Ferries revamps online booking

NANAIMO – Proposal would lead to discounts, shorter wait times.

B.C. Ferries is looking to revamp its booking system and website.

The company announced Wednesday that it has submitted an application to B.C. Ferry Commissioner Gord Macatee for a proposal that includes fare flexibility and online components. The initiative could lead to shorter wait times and discounted fares at non-peak times, according to a company spokesman.

Mike Corrigan, B.C. Ferries’ president and CEO, said the fare flexibility is a new way to price rates for the company.

“It basically takes into consideration the fact that in the airline industry and the hotel business and other places, there’s models in place now so the price you pay is dependent upon how far you book in advance, what restrictions you’re willing to put on yourself and when you want to travel or stay,” said Corrigan.

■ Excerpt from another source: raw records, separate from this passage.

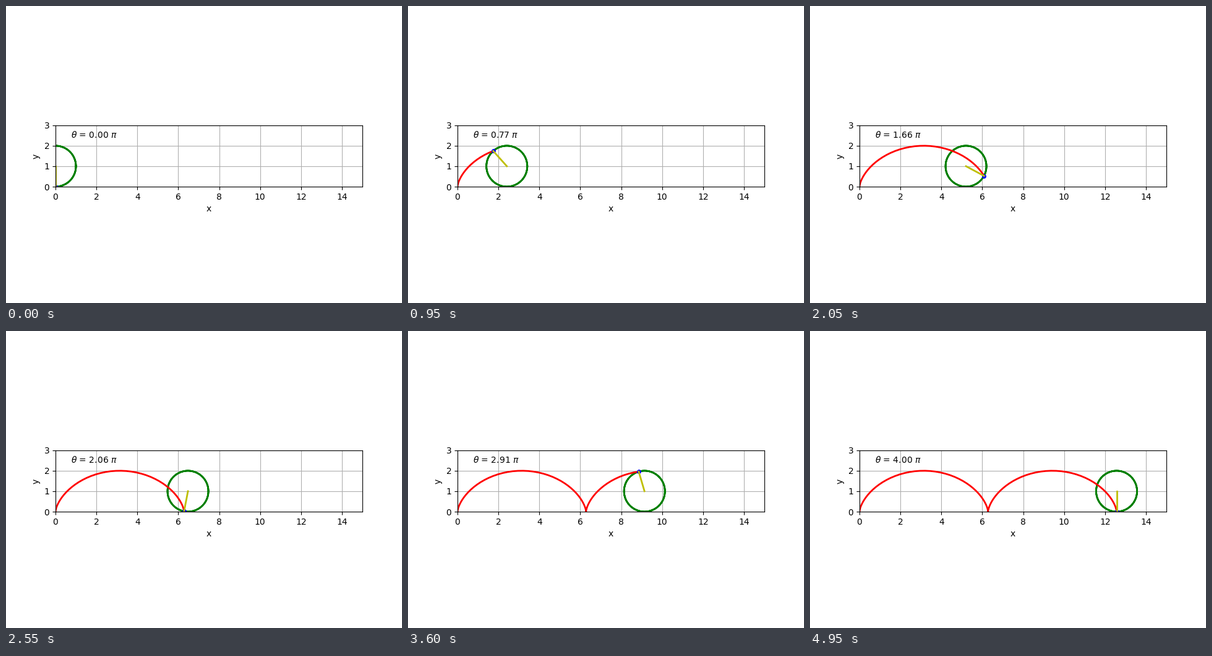
A matplotlib script that plays this animation: 640 by 480 pixels, repeating every 5000 ms.

```python
import numpy as np
import matplotlib.pyplot as plt
from matplotlib.animation import FuncAnimation

FRAMES = 100
INTERVAL = 50

theta = np.linspace(0, 4 * np.pi, FRAMES)
path_x = theta - np.sin(theta)
path_y = 1 - np.cos(theta)

fig, ax = plt.subplots(figsize=(6.4, 4.8), dpi=100)
ax.set_aspect("equal")
ax.set_xlim(0, 15)
ax.set_ylim(0, 3)
ax.set_xlabel("x")
ax.set_ylabel("y")
ax.grid()

wheel, = ax.plot([], [], "g", lw=2)
trail, = ax.plot([], [], "r", lw=2)
dot, = ax.plot([], [], "bo", ms=4)
spoke, = ax.plot([], [], "y", lw=2)
label = ax.text(0.05, 0.8, "", transform=ax.transAxes)


def update(i):
    center, x, y = theta[i], path_x[i], path_y[i]
    wheel.set_data(center + np.cos(theta), 1 + np.sin(theta))
    trail.set_data(path_x[:i + 1], path_y[:i + 1])
    dot.set_data([x], [y])
    spoke.set_data([center, x], [1, y])
    label.set_text(rf"$\theta$ = {center / np.pi:.2f} $\pi$")
    return wheel, trail, dot, spoke, label


anim = FuncAnimation(fig, update, frames=FRAMES, interval=INTERVAL,
                     init_func=lambda: update(0), repeat=True, repeat_delay=0)
plt.show()
```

Another part of the proposal includes a new website and e-commerce platform, so customers can pay online via mobile device or computer and can book vacation packages. B.C. Ferries’ point of sale reservation systems are 25 years old and they need to be replaced, Corrigan said.

He said it hasn’t been yet determined how the proposal will affect fares.

“Over the next couple of years – hopefully we get the commissioner’s approval – then we have to go out and pick a vendor we want to work with both for the fare side and the digital/e-commerce side,” said Corrigan. “At the same time, we want to start building the actual models. We need to work with customers to determine what are the price points that customers are willing to change their travel patterns and willing to travel may incrementally more than they currently do,” said Corrigan.

Input will be sought related to specific pricing options and what customers would like to see in the systems going forward but there won’t be public consultation, Corrigan said.

The first phase of the plan could roll out in 2017 and will include a pilot project on a couple of routes across the system, testing the technology as well as the pricing engines and models.

Corrigan said it’s likely the first pilot will take place on a Nanaimo route.

He said Macatee has 60 days to make a decision.